I got in at 4 am and as I got out of the pressurized, sanitized, sterilized plane cabin, all my senses were attacked at the same time by the sights, sounds, and smells of Delhi. (And this is just the airport we’re talking about.) The lights were blurred by the haze of mosquitos swarming around them, the air smelled like disinfectant (undoubtedly to mask much more potent, rancid smells) and I was struck once again by the general ill-mannered nature of my countrymen. The pushing, the shoving, the blatant stares at a young woman passing by.
Some self-important airport employee ordered his lackeys to remove all the luggage off the conveyor belt and lay it on the ground. This caused much confusion and agitation as my fellow travelers who had been perfectly content to lift their own bags off the belt, all came around to the one side where the bags had been set to identify their own. We all squeezed by each other, everyone insisting on driving their trolleys through the too narrow space created by the bags on the floor. At some point, realizing that this clearly wasn’t working, the airport staff began putting the bags back on the conveyor belt. Nothing about this whole situation made any sense. But, I did find my suitcase, found my ride, and made it home in one piece.
I went to bed, and when I woke up it was afternoon already, and my mind was racing as if to make up for time lost on sleep. Sim card, phone line, unlock iPhone, bank account, credit card, washing machine, unpack, whichbedroomdoItake?, call someone about the seepage problem, fix the kitchen cupboard, call friends, but how?..i don’t have a cellphone. I wanted everything to fall in place immediately but overwhelmed with the thoughts running through my head, I found myself at a standstill, not really able to do any of those things.
Finally accepting that I’d have to start small, I picked a bedroom (I had 2 choices), switched the beds out, and unpacked. Then, though I was both tired from the moving and jet lagged from the flight I decided to go for a run…not because I craved the exercise (because that never happens) but because I craved routine. So I dug out my running shoes, popped in my headphones and stepped out into the compound.
As soon as I started running, Merill Garbus egging me on with her throaty, larger than life voice, I was overcome with a sense of reassurance.
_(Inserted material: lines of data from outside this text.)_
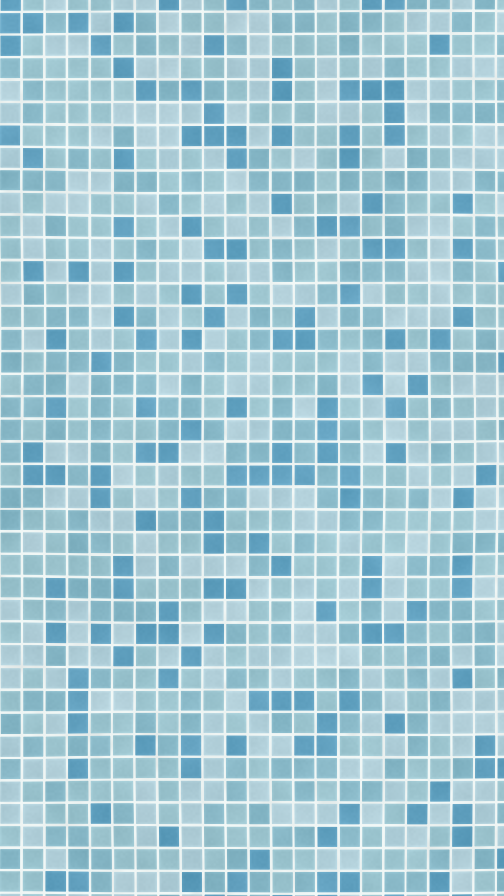
A WebGL 1 fragment shader for this pattern:

```glsl
precision highp float;

uniform vec2 u_resolution;

const float COLUMNS = 22.3;
const float GROUT_WIDTH = 0.108;
const vec2 GRID_ORIGIN = vec2(-0.02, 0.13);

float hash(vec2 p) {
  return fract(sin(dot(p, vec2(127.1, 311.7))) * 43758.5453);
}

float valueNoise(vec2 p) {
  vec2 i = floor(p);
  vec2 f = fract(p);
  f = f * f * (3.0 - 2.0 * f);
  float low = mix(hash(i), hash(i + vec2(1.0, 0.0)), f.x);
  float high = mix(hash(i + vec2(0.0, 1.0)), hash(i + vec2(1.0, 1.0)), f.x);
  return mix(low, high, f.y);
}

float roundedBox(vec2 p, vec2 halfSize, float radius) {
  vec2 q = abs(p) - halfSize + radius;
  return length(max(q, 0.0)) + min(max(q.x, q.y), 0.0) - radius;
}

// Four glass shades, picked with uneven odds
vec3 glassColor(float pick) {
  vec3 pale = vec3(0.68, 0.80, 0.84);
  vec3 aqua = vec3(0.60, 0.76, 0.80);
  vec3 teal = vec3(0.52, 0.71, 0.77);
  vec3 blue = vec3(0.37, 0.62, 0.74);
  vec3 color = mix(pale, aqua, step(0.29, pick));
  color = mix(color, teal, step(0.59, pick));
  return mix(color, blue, step(0.81, pick));
}

// Uneven glaze: tint, slanted shading, lighter rim and fine grain
vec3 shadeTile(vec2 cell, vec2 local, float edgeDistance) {
  vec3 color = glassColor(hash(cell + 3.7));
  color += (hash(cell + 19.3) - 0.5) * vec3(0.05, 0.035, 0.03);
  vec2 slant = vec2(hash(cell + 41.0), hash(cell + 67.0)) - vec2(0.4, 0.6);
  color += dot(local, slant) * 0.065;
  color += 0.035 * smoothstep(-0.14, 0.0, edgeDistance);
  color += (valueNoise((cell + local) * 9.0) - 0.5) * 0.018;
  return color;
}

void main() {
  float pixel = COLUMNS / u_resolution.x;
  vec2 p = gl_FragCoord.xy * pixel - GRID_ORIGIN;

  // Slight drift of the rows and columns
  vec2 drift = vec2(valueNoise(p * 0.16 + 5.0), valueNoise(p * 0.16 + 31.0));
  p += (drift - 0.5) * 0.09;

  vec2 cell = floor(p);
  vec2 local = fract(p) - 0.5;

  // Each tile sits a little off center and varies in size
  vec2 offset = vec2(hash(cell + 83.0), hash(cell + 97.0)) - 0.5;
  float halfSide = 0.5 - GROUT_WIDTH * 0.5 + (hash(cell + 11.0) - 0.5) * 0.012;
  float edge = roundedBox(local - offset * 0.018, vec2(halfSide), 0.035);
  float coverage = 1.0 - smoothstep(-0.6 * pixel, 0.6 * pixel, edge);

  vec3 grout = vec3(0.95, 0.975, 0.97);
  grout -= 0.07 * valueNoise(p * 0.7 + 13.0) * valueNoise(p * 2.3);

  // Broad soft light across the wall
  float light = (valueNoise(p * 0.13 + 53.0) - 0.5) * 0.04;
  vec3 tile = shadeTile(cell, local, edge) + light;

  gl_FragColor = vec4(mix(grout, tile, coverage), 1.0);
}
```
It didn’t matter whether it was my first day in Delhi or my 6th month in Delhi, I was just running. It was normal, it felt routine, like something one does in a life they are well settled into. And it made me feel like I can do this. Make a life for myself here just like I did in New York.
Mentally refreshed, I came back home, showered and met my friend Simrat at Hauz Khas Village which I like to think of as the Brooklyn of New Delhi- lots of artists, new restaurants, art galleries, rooftop art parties and the like. We went to this restaurant called Gunpowder, which I adore. It’s not easy to get to, but once you do, its well worth the less than scenic journey. You walk through this dark and narrow street which seems more suited for clandestine drug deals than hearty, wholesome South Indian food and keep your eyes peeled for the sign on an otherwise completely unremarkable building. Any reservations about the area you may have though, are forgotten when you finally reach this tucked away little gem. It feels more like you are in someone’s living room and balcony, and when you look out, you have an unbeatable view of Hauz Khas lake, which at night time, looks supremely serene.
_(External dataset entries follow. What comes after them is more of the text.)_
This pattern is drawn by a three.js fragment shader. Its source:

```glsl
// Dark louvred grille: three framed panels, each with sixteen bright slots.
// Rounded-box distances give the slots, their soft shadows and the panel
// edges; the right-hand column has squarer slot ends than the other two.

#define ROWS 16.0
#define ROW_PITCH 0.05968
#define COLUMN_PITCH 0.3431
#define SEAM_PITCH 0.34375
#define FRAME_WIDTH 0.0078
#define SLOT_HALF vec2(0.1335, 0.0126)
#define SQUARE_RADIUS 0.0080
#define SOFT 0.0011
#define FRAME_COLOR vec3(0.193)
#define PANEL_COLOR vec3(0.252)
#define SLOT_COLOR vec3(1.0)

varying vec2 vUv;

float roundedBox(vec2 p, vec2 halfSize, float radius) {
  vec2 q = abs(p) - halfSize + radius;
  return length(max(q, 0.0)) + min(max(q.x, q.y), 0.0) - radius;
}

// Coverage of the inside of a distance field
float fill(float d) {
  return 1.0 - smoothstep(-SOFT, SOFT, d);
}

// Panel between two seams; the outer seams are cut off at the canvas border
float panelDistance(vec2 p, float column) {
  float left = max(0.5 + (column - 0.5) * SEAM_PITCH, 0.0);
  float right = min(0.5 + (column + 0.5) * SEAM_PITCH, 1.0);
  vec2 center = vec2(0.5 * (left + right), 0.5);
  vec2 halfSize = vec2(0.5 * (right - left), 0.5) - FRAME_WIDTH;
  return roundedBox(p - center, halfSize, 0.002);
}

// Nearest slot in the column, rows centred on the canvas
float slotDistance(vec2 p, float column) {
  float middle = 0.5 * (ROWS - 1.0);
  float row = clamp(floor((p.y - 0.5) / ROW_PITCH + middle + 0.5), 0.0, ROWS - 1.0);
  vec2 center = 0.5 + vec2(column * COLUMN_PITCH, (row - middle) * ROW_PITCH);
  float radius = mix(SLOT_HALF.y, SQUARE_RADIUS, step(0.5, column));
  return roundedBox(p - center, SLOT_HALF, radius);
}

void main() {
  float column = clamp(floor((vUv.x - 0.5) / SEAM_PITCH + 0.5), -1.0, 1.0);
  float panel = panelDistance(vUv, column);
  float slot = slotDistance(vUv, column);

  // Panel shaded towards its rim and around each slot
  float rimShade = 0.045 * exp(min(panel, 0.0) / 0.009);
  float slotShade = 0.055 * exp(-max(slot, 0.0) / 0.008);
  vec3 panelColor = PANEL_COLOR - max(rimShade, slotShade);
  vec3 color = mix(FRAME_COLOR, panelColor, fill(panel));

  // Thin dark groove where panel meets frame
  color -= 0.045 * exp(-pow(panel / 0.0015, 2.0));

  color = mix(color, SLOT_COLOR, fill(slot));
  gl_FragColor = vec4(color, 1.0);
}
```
They serve up simple vegetarian and non-vegetarian South Indian fare that is bursting with taste in every bite. I got the chilli pork spare ribs, which literally melted in my mouth, and the chicken korma, which was delicious albeit not quite as remarkable. I ended my night with an “Orange bar”(an orange flavored popsicle) from a little roadside ice cream cart- a piece of my childhood that has survived all the change, and modernization that India has gone through in the past 18 years.
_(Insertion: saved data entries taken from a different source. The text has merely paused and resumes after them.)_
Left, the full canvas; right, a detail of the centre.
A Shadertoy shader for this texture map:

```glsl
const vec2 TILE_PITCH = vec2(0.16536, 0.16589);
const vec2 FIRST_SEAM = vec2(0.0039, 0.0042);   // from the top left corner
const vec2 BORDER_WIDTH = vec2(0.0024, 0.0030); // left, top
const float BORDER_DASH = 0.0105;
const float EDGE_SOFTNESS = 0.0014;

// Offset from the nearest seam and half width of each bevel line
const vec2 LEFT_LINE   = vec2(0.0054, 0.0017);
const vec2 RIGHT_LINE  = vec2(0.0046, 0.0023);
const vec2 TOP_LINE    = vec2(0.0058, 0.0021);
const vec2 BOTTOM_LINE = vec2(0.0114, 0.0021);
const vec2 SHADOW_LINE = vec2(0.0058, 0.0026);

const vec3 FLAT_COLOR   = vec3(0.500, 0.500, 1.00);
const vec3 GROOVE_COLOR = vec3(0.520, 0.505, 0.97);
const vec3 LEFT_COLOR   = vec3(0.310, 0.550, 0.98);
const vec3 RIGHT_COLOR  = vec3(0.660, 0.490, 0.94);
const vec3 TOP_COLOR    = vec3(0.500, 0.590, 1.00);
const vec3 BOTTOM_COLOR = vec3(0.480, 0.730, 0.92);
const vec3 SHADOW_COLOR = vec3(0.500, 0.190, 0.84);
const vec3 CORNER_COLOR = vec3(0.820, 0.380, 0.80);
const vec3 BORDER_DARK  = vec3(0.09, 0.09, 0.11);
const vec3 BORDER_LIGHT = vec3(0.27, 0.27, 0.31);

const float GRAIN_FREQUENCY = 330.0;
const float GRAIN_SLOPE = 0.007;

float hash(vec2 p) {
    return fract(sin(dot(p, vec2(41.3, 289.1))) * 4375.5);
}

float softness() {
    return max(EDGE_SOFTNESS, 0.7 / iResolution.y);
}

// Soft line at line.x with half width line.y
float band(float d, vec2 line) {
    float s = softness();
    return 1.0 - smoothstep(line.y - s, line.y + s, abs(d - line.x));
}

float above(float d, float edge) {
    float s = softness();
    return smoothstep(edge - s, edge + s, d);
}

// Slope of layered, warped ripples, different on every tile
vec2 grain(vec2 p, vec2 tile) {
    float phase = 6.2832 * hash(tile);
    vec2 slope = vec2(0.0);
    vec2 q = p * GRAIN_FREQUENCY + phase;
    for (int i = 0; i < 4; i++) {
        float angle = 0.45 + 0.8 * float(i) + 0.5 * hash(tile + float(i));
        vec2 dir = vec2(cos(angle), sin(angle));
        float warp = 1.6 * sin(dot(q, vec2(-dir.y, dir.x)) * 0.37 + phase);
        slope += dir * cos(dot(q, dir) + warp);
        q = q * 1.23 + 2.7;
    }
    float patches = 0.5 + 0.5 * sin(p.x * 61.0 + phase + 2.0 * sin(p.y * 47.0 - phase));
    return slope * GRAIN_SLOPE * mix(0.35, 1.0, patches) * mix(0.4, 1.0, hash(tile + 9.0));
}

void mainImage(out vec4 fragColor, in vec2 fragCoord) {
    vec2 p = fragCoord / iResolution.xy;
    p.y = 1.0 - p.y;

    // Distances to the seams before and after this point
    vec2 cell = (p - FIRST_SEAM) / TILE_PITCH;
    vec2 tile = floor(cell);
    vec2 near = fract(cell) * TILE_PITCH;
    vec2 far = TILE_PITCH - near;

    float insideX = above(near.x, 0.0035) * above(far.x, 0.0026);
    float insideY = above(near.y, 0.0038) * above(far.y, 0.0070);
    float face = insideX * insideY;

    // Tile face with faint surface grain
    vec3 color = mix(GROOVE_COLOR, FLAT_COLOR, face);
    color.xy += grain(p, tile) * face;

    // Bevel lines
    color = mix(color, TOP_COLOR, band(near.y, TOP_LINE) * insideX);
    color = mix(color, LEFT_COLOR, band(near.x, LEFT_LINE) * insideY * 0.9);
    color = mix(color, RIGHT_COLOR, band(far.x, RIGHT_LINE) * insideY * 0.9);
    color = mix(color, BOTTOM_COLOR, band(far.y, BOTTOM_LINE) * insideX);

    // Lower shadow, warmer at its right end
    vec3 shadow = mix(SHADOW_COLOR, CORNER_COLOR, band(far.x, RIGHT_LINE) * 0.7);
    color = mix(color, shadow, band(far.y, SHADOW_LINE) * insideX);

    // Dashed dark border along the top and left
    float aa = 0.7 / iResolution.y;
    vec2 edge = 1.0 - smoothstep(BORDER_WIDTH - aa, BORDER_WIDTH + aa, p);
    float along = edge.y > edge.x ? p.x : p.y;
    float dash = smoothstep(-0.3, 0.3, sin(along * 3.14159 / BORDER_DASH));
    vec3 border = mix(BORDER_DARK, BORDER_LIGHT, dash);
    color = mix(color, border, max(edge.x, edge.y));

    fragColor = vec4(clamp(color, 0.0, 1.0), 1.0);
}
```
I’m back home now, in bed, ready to call it a night at 11:45 pm, even though its a Friday. The re-integration into Delhi life can resume tomorrow. I think I’ll be okay here.